Evans, associate professor of sociology and a Computational Institute fellow, works in metaknowledge—knowledge about knowledge. He directs the Knowledge Lab, which seeks to understand "where ideas come from and the institutions that facilitate question asking and methods of discovery," he says—"how it is that people become certain and how they forget."
In early 2013 the John Templeton Foundation awarded Evans and colleagues a $5.2 million grant to create the Metaknowledge Network, a community of researchers from nine institutions, including Stanford, Princeton, and Harvard. They explore sources such as scientific journals, online encyclopedias, social media, news, and patents on a large scale, Evans says, to reveal trends in how ideas are created and received over time, and how those processes shape science.
For example, studying scientists' careers, Evans has found that major award winners performed risky research during times when "people were prepared to understand how important the new ideas were," indicated by how often their work was cited by peers. This trend helps define the characteristics of successful scientists, such as Andrew Fire and Craig Mello, the 2006 Nobel laureates in physiology or medicine, who discovered RNA interference, the ability to use RNA to silence genes. The process and the new fundamental understanding of RNA involved several unusual combinations, and earned a Nobel only eight years after the research was published.
The emergence of big data can be attributed to an abundance of available information and advanced computing systems.
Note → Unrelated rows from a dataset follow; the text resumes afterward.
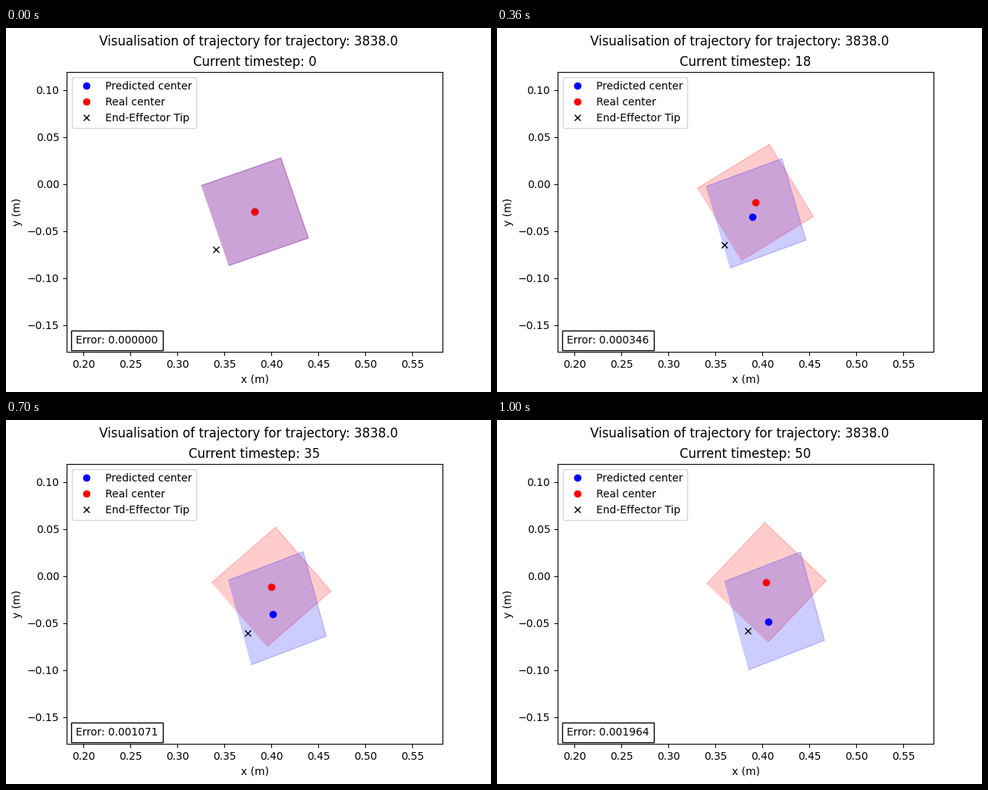
A matplotlib script that plays this animation: 640x480 px, repeating every 1.02 s.

```python
import numpy as np
import matplotlib.pyplot as plt
from matplotlib.animation import FuncAnimation
from matplotlib.patches import Polygon

STEPS = 51
SCALE = 1240            # pixels per metre
CX, CY = 0.3822, -0.0294
SIDE = 0.09


def ease(t, *amps):
    """Run from 0 to 1, bent by a sine series that vanishes at both ends."""
    return t + sum(a * np.sin(k * np.pi * t) for k, a in enumerate(amps, 1))


def to_data(x, y):
    """Pixel offset from the start centre, y downwards, to metres."""
    return np.array([CX + x / SCALE, CY - y / SCALE])


def real_pose(t):
    """Pushed box: centre, corners and the tip that pushes it."""
    s = ease(t, 0.098, 0.01, 0.036, 0.012)
    bow = np.sin(np.pi * s)
    centre = to_data(0.2 + 27.2 * s + 0.7 * bow, -28.3 * s)
    turn = np.radians(19 + 27.5 * s + 0.4 * bow)
    spin = turn + np.pi / 4 + np.pi / 2 * np.arange(2, 6)
    ring = np.column_stack([np.cos(spin), np.sin(spin)])
    tip = to_data(-51 + 53.9 * s, 49.8 - 14.1 * s)
    return centre, centre + ring * SIDE / np.sqrt(2), tip


def predicted_pose(t):
    """Predicted box: it drifts and slowly stretches out of square."""
    grow = t ** 1.7
    centre = to_data(0.2 + 30.1 * ease(t, -0.03, -0.06, 0, 0.02, -0.05),
                     24 * ease(t, -0.2, 0.04, -0.04, 0, -0.06))
    mid = np.array([0.3 + 37.8 * ease(t, 0, -0.02, 0, 0.02, -0.05),
                    9.4 * t ** 2 - 1.3 * np.sin(5 * np.pi * t)])
    left = np.array([-34.3, 71 + 6.8 * grow])
    right = np.array([70.7 - 4.7 * t - 3.3 * np.sin(np.pi * t),
                      34.6 + 4.2 * grow])
    corners = [to_data(*(mid + d)) for d in (left, right, -left, -right)]
    return centre, corners


fig, ax = plt.subplots(figsize=(6.4, 4.8), dpi=100)
fig.suptitle("Visualisation of trajectory for trajectory: 3838.0", y=0.982)
ax.set_xlim(CX - 248 / SCALE, CX + 248 / SCALE)
ax.set_ylim(CY - 184.8 / SCALE, CY + 184.8 / SCALE)
ax.set_xlabel("x (m)")
ax.set_ylabel("y (m)")
title = ax.set_title("", pad=5.4)

real_box, pred_box = (
    ax.add_patch(Polygon(np.zeros((4, 2)), closed=False, color=c, alpha=0.2))
    for c in ("red", "blue"))
pred_dot, = ax.plot([], [], "o", color="blue", label="Predicted center")
real_dot, = ax.plot([], [], "o", color="red", label="Real center")
tip_mark, = ax.plot([], [], "x", color="black", label="End-Effector Tip")
ax.legend(loc="upper left")
error = ax.text(0.025, 0.031, "", transform=ax.transAxes,
                bbox=dict(facecolor="white", pad=4.3))


def update(step):
    t = step / (STEPS - 1)
    real, real_corners, tip = real_pose(t)
    pred, pred_corners = predicted_pose(t)
    real_box.set_xy(real_corners)
    pred_box.set_xy(pred_corners)
    for mark, (x, y) in ((real_dot, real), (pred_dot, pred), (tip_mark, tip)):
        mark.set_data([x], [y])
    title.set_text(f"Current timestep: {step}")
    error.set_text(f"Error: {0.001964 * t ** 1.7:.6f}")
    return real_box, pred_box, real_dot, pred_dot, tip_mark, title, error


anim = FuncAnimation(fig, update, frames=STEPS, interval=20,
                     repeat=True, repeat_delay=0)
plt.show()
```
Evans notes the demand for online materials, leading to digitized print and audio files and new digital resources. The reduced size and cost of cameras and recorders also puts data production in the hands of ordinary citizens, he says, and "suddenly, many more things are available for computation."
There is so much information available, however, that academics now distinguish between big data and "smart data," the latter describing analytics used to extract relevant information from big data sets. Much of the information collected is "noise," Schuble explains. For instance, social media produces millions of data every day, but there may not be meaning in those sets. Cagney says about Twitter: "The idea that all these data resources are really tapping the gestalt of a community, I'm not so convinced."
When relevant data are extracted, computation allows social scientists to ask questions they couldn't before and "pushes the work in a new way," says Cagney. Schuble finds advanced computation opportunities exciting. "I tell people GIS will often create more questions than answers, because you'll see things occur on the map and you'll be like, how is that happening?" Computation in social sciences helps clear away the need to see what is happening and focus on why.